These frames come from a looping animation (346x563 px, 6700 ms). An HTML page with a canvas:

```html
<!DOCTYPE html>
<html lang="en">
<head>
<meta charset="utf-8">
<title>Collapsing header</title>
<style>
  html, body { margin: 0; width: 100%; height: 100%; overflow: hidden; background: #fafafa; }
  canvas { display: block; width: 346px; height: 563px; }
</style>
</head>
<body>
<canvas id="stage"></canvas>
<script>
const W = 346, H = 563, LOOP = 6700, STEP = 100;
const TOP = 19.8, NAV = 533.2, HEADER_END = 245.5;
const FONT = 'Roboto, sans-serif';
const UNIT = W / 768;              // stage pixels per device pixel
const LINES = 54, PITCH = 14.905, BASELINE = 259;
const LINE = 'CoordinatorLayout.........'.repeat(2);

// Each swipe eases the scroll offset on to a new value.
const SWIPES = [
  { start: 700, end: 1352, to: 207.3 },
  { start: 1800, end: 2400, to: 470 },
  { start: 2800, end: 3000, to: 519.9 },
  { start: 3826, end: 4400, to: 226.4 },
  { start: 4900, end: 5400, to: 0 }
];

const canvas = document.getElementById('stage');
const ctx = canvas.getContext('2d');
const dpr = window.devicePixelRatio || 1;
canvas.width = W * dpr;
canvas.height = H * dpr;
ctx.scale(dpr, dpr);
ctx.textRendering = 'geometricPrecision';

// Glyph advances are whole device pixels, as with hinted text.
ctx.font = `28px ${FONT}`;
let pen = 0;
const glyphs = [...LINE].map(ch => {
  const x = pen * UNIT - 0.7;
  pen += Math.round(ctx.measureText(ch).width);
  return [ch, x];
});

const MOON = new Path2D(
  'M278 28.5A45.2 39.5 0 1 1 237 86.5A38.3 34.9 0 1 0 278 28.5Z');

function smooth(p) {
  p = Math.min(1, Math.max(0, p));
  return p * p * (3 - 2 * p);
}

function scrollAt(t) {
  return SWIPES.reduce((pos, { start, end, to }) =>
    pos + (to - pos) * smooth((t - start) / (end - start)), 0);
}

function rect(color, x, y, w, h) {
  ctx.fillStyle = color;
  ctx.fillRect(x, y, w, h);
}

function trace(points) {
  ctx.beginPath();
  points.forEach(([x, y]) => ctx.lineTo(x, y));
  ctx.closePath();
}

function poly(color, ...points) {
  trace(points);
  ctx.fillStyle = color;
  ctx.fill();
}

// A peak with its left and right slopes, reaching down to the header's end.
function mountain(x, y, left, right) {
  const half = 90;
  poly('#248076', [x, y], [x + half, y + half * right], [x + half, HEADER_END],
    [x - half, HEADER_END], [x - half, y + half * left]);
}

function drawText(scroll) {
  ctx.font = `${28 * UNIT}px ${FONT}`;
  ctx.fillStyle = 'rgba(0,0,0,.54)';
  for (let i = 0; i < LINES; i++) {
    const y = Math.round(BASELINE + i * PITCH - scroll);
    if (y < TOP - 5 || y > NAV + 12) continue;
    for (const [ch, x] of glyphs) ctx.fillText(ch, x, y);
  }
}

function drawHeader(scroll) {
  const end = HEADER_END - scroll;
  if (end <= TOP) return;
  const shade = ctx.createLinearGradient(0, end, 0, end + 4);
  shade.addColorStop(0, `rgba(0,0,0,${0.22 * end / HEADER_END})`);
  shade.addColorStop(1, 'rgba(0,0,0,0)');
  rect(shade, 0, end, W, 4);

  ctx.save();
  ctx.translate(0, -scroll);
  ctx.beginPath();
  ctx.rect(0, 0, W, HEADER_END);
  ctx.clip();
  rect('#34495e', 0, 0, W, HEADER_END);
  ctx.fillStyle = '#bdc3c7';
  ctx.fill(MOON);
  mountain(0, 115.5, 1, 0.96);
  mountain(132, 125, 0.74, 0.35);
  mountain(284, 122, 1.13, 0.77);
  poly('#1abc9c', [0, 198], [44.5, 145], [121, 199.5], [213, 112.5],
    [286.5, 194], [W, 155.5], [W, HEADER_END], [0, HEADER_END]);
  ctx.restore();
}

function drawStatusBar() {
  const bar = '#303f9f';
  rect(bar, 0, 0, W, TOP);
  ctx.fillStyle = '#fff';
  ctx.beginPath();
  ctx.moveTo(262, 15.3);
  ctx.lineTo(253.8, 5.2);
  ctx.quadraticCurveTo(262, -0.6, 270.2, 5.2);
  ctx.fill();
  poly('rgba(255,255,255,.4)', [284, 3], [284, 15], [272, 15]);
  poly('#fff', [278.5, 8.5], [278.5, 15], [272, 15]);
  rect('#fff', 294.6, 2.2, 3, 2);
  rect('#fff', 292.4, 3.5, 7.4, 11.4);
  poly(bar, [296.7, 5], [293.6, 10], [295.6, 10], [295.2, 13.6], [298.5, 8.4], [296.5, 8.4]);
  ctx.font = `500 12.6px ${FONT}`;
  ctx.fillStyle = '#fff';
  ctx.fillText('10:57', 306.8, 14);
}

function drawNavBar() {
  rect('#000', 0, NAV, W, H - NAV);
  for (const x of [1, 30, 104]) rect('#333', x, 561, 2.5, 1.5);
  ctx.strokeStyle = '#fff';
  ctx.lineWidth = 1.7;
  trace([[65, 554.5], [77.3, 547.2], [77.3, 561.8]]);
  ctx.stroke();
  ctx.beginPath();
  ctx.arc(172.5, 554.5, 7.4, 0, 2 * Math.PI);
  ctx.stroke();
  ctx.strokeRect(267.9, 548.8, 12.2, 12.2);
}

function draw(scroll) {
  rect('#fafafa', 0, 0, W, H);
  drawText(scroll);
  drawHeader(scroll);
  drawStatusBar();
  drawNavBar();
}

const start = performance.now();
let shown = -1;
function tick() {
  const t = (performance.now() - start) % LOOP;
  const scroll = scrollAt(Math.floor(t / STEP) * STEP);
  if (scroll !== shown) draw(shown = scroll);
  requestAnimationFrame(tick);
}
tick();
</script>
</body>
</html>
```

#### Task item
Scan the data for the string "function" and copy each line in which it occurs.

#### Task result
function smooth(p) {
function scrollAt(t) {
function rect(color, x, y, w, h) {
function trace(points) {
function poly(color, ...points) {
function mountain(x, y, left, right) {
function drawText(scroll) {
function drawHeader(scroll) {
function drawStatusBar() {
function drawNavBar() {
function draw(scroll) {
function tick() {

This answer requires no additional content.